Moving day for Microsoft Research. The lab was deserting its headquarters in the center of the Soft’s big quad for Building 31, a roomier three-story facility on the northeast end of the action. Upheavals are common at the titan of software-but the ride Research has taken counts as wild even by Microsoft standards.
Since its 1991 inception, this foray into the future has gone full-out to woo the best and brightest computer wizards. The lab has grown rapidly, overrunning its headquarters and sprouting offshoots in San Francisco, Cambridge, England, and, as of last November, Beijing. While their names might not ring bells in Peoria, a swarm of digital legends now pad Building 31’s carpeted halls, among them laser printer inventor Gary Starkweather, personal computer pioneer Butler Lampson,

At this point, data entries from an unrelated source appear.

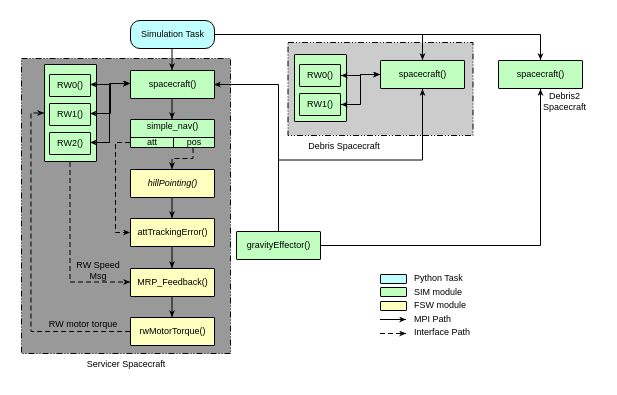
<!DOCTYPE html>
<html lang="en">
<head>
<meta charset="utf-8">
<title>Spacecraft simulation diagram</title>
<style>
:root {
  --python: #c0ffff;
  --sim: #c0ffc0;
  --fsw: #ffffc0;
  --servicer: #999;
  --debris: #ccc;
  --ink: #000;
}
* { box-sizing: border-box; }
html, body { margin: 0; overflow: hidden; }
body { background: #fff; }
.diagram {
  position: relative;
  width: 617px;
  height: 395px;
  overflow: hidden;
  background: #fff;
  color: var(--ink);
  font: 9px/11px "Liberation Sans", Arial, sans-serif;
}
.layer { position: absolute; inset: 0; display: block; }
.group { stroke: var(--ink); stroke-dasharray: 6 2 1 2 1 2; }
.node {
  position: absolute;
  width: 85px;
  height: 29px;
  display: flex;
  align-items: center;
  justify-content: center;
  border: 1px solid var(--ink);
  border-radius: 1px;
  white-space: nowrap;
}
.python { background: var(--python); }
.sim { background: var(--sim); }
.fsw { background: var(--fsw); }
.task { border-radius: 10px; }
.pointing { font-style: italic; }
.wheels {
  position: absolute;
  display: flex;
  flex-direction: column;
  gap: 6px;
  width: 53px;
  padding: 9px 5px 0 4px;
  border: 1px solid var(--ink);
  border-radius: 1px;
}
.wheel {
  height: 23px;
  display: flex;
  align-items: center;
  justify-content: center;
  border: 1px solid var(--ink);
  border-radius: 1px;
}
.nav {
  display: grid;
  grid-template: 18px 1fr / 42px 1fr;
  align-items: stretch;
  justify-content: stretch;
  text-align: center;
}
.nav-title { grid-column: 1 / 3; padding-top: 1px; border-bottom: 1px solid var(--ink); }
.nav-port { line-height: 9px; }
.nav-port + .nav-port { border-left: 1px solid var(--ink); }
.label { position: absolute; text-align: center; white-space: nowrap; transform: translateX(-50%); }
.path { fill: none; stroke: var(--ink); stroke-width: 1; }
.interface { stroke-dasharray: 5 3; }
.to { marker-end: url(#arrow); }
.both { marker-start: url(#arrow); marker-end: url(#arrow); }
.legend {
  position: absolute;
  left: 380px;
  top: 272px;
  display: grid;
  grid-template-columns: 27px auto;
  grid-auto-rows: 13.5px;
  column-gap: 7px;
  align-items: center;
  white-space: nowrap;
}
.swatch { height: 10px; border: 1px solid var(--ink); border-radius: 1px; }
.sample { display: block; }
</style>
</head>
<body>
<main class="diagram">
  <svg class="layer" width="617" height="395" aria-hidden="true">
    <rect class="group" x="21.5" y="58.5" width="209" height="295" fill="var(--servicer)"/>
    <rect class="group" x="288" y="42.5" width="185" height="93" fill="var(--debris)"/>
  </svg>

  <div class="node python task" style="left:130px;top:20px">Simulation Task</div>

  <section aria-label="Servicer Spacecraft">
    <div class="wheels sim" style="left:44px;top:64px;height:98px">
      <div class="wheel sim">RW0()</div>
      <div class="wheel sim">RW1()</div>
      <div class="wheel sim">RW2()</div>
    </div>
    <div class="node sim" style="left:130px;top:70px">spacecraft()</div>
    <div class="node sim nav" style="left:130px;top:119px">
      <span class="nav-title">simple_nav()</span>
      <span class="nav-port">att</span>
      <span class="nav-port">pos</span>
    </div>
    <div class="node fsw pointing" style="left:130px;top:169px">hillPointing()</div>
    <div class="node fsw" style="left:130px;top:218px">attTrackingError()</div>
    <div class="node fsw" style="left:130px;top:268px">MRP_Feedback()</div>
    <div class="node fsw" style="left:130px;top:317px">rwMotorTorque()</div>
    <div class="label" style="left:98px;top:260px">RW Speed<br>Msg</div>
    <div class="label" style="left:83px;top:319px">RW motor torque</div>
    <div class="label" style="left:126px;top:359px">Servicer Spacecraft</div>
  </section>

  <section aria-label="Debris Spacecraft">
    <div class="wheels sim" style="left:294px;top:54px;height:68px">
      <div class="wheel sim">RW0()</div>
      <div class="wheel sim">RW1()</div>
    </div>
    <div class="node sim" style="left:380px;top:60px">spacecraft()</div>
    <div class="label" style="left:344px;top:141px">Debris Spacecraft</div>
  </section>

  <section aria-label="Debris2 Spacecraft">
    <div class="node sim" style="left:498px;top:60px">spacecraft()</div>
    <div class="label" style="left:564.5px;top:91px">Debris2<br>Spacecraft</div>
  </section>

  <div class="node sim" style="left:236px;top:231px">gravityEffector()</div>

  <svg class="layer" width="617" height="395" aria-hidden="true">
    <defs>
      <marker id="arrow" markerUnits="userSpaceOnUse" markerWidth="8" markerHeight="8" refX="7" refY="3" orient="auto-start-reverse">
        <path d="M0 0L7 3L0 6L2 3Z"/>
      </marker>
    </defs>
    <g class="path" id="task-paths">
      <path class="to" d="M172 48V70"/>
      <path class="to" d="M214 34.5H540.5V60"/>
      <path class="to" d="M422.5 34.5V60"/>
    </g>
    <g class="path" id="wheel-paths">
      <path class="both" d="M130 83.5H110.5V84.5H90"/>
      <path class="both" d="M130 83.5H110.5V113.5H90"/>
      <path class="both" d="M130 83.5H109.5V142.5H90"/>
      <path class="both" d="M380 74.5H360.5V75.5H341"/>
      <path class="both" d="M380 74.5H360.5V104.5H341"/>
    </g>
    <g class="path" id="module-paths">
      <path class="to" d="M172 98V119"/>
      <path class="to" d="M172 197V218"/>
      <path class="to" d="M172 246V268"/>
      <path class="to" d="M172 296V317"/>
    </g>
    <g class="path" id="gravity-paths">
      <path class="to" d="M278.5 231V84.5H214"/>
      <path class="to" d="M278.5 160H422.5V89"/>
      <path class="to" d="M320 245.5H540.5V89"/>
    </g>
    <g class="path interface" id="interface-paths">
      <path class="to" d="M130 142.5H115.5V232.5H130"/>
      <path class="to" d="M193 148V158.5H172V169"/>
      <path class="to" d="M70 162V282H130"/>
      <path class="to" d="M130 331.5H31V113H44"/>
    </g>
  </svg>

  <aside class="legend" aria-label="Legend">
    <span class="swatch python"></span><span>Python Task</span>
    <span class="swatch sim"></span><span>SIM module</span>
    <span class="swatch fsw"></span><span>FSW module</span>
    <svg class="sample" width="27" height="8" aria-hidden="true"><path class="path to" d="M0 4.5H26"/></svg><span>MPI Path</span>
    <svg class="sample" width="27" height="8" aria-hidden="true"><path class="path interface to" d="M0 4.5H26"/></svg><span>Interface Path</span>
  </aside>
</main>
</body>
</html>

Multimedia oracle Linda Stone, and graphics gurus James Kajiya and Alvy Ray Smith. Microsoft’s digerati are busy shaping a future of startling 3-D images, machines that talk and respond to a person’s expressions, and lifelike Web-roaming agents. Among corporations, perhaps only IBM and Lucent Technologies boast larger computer science efforts, and the lab rivals programs at top universities such as Carnegie Mellon and MIT.

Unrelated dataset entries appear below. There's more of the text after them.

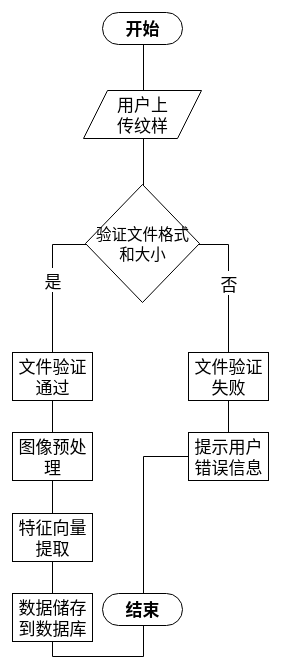
<!DOCTYPE html>
<html lang="zh-CN">
<head>
<meta charset="utf-8">
<title>纹样上传流程图</title>
<style>
:root { --paper: #fff; --ink: #000; }
* { box-sizing: border-box; }
html, body { margin: 0; background: var(--paper); }
body { width: 281px; height: 670px; overflow: hidden; }
.flowchart {
  position: relative; width: 281px; height: 670px; overflow: hidden;
  background: var(--paper); color: var(--ink);
  font: 17px/21px "Noto Sans CJK SC", "Noto Sans", sans-serif;
}
.connectors {
  position: absolute; inset: 0; display: block;
  fill: none; stroke: var(--ink); stroke-width: 1;
}
.connectors .shape { fill: var(--paper); }
.node {
  position: absolute; display: flex; align-items: center; justify-content: center;
  text-align: center; white-space: nowrap;
}
.terminal {
  left: 102px; width: 81px; height: 33px; padding-bottom: 2px;
  border: 1px solid var(--ink); border-radius: 17px;
  background: var(--paper); font-weight: 700;
}
.step {
  width: 81px; height: 49px; padding-bottom: 1px;
  border: 1px solid var(--ink); background: var(--paper);
}
.pass { left: 12px; }
.fail { left: 188px; }
.start { top: 12px; }
.end { top: 593px; }
.upload { left: 83px; top: 90px; width: 119px; height: 48px; }
.check { left: 85px; top: 184px; width: 115px; height: 118px; font-size: 15.5px; line-height: 20px; }
.branch { width: 24px; height: 24px; background: var(--paper); }
.yes { left: 41px; top: 268px; }
.no { left: 217px; top: 271px; }
.row-1 { top: 352px; }
.row-2 { top: 432px; }
.row-3 { top: 513px; }
.row-4 { top: 593px; }
</style>
</head>
<body>
<main class="flowchart">
  <svg class="connectors" width="281" height="670" viewBox="0 0 281 670" aria-hidden="true">
    <path d="M143.5 44V91M143.5 138V185"/>
    <path d="M86 244.5H52.5V353M199 244.5H228.5V353"/>
    <path d="M52.5 400V433M52.5 480V514M52.5 561V594M228.5 400V433"/>
    <path d="M189 456.5H143.5V594"/>
    <path d="M52.5 641V656.5H143.5V625"/>
    <polygon class="shape" points="107.5,90.5 201.5,90.5 177.5,138.5 83.5,138.5"/>
    <polygon class="shape" points="142.5,184.5 199.5,243.5 142.5,302.5 85.5,243.5"/>
  </svg>

  <div class="node terminal start">开始</div>
  <div class="node upload">用户上<br>传纹样</div>
  <div class="node check">验证文件格式<br>和大小</div>

  <div class="node branch yes">是</div>
  <div class="node step pass row-1">文件验证<br>通过</div>
  <div class="node step pass row-2">图像预处<br>理</div>
  <div class="node step pass row-3">特征向量<br>提取</div>
  <div class="node step pass row-4">数据储存<br>到数据库</div>

  <div class="node branch no">否</div>
  <div class="node step fail row-1">文件验证<br>失败</div>
  <div class="node step fail row-2">提示用户<br>错误信息</div>

  <div class="node terminal end">结束</div>
</main>
</body>
</html>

Seven-plus years into the lab’s existence, though, it’s getting to be put-up time. While researchers have placed code in a wide range of products, the lab has fallen short of its stated aim of providing true breakthroughs. And without real eye-opening advances to its credit, Microsoft Research has yet to answer the question on the minds of many computer industry watchers: Can a giant assailed for its lack of innovation-whose cornerstone products such as DOS, Windows and Internet Explorer spring largely from purchased technology-find a way to innovate from within?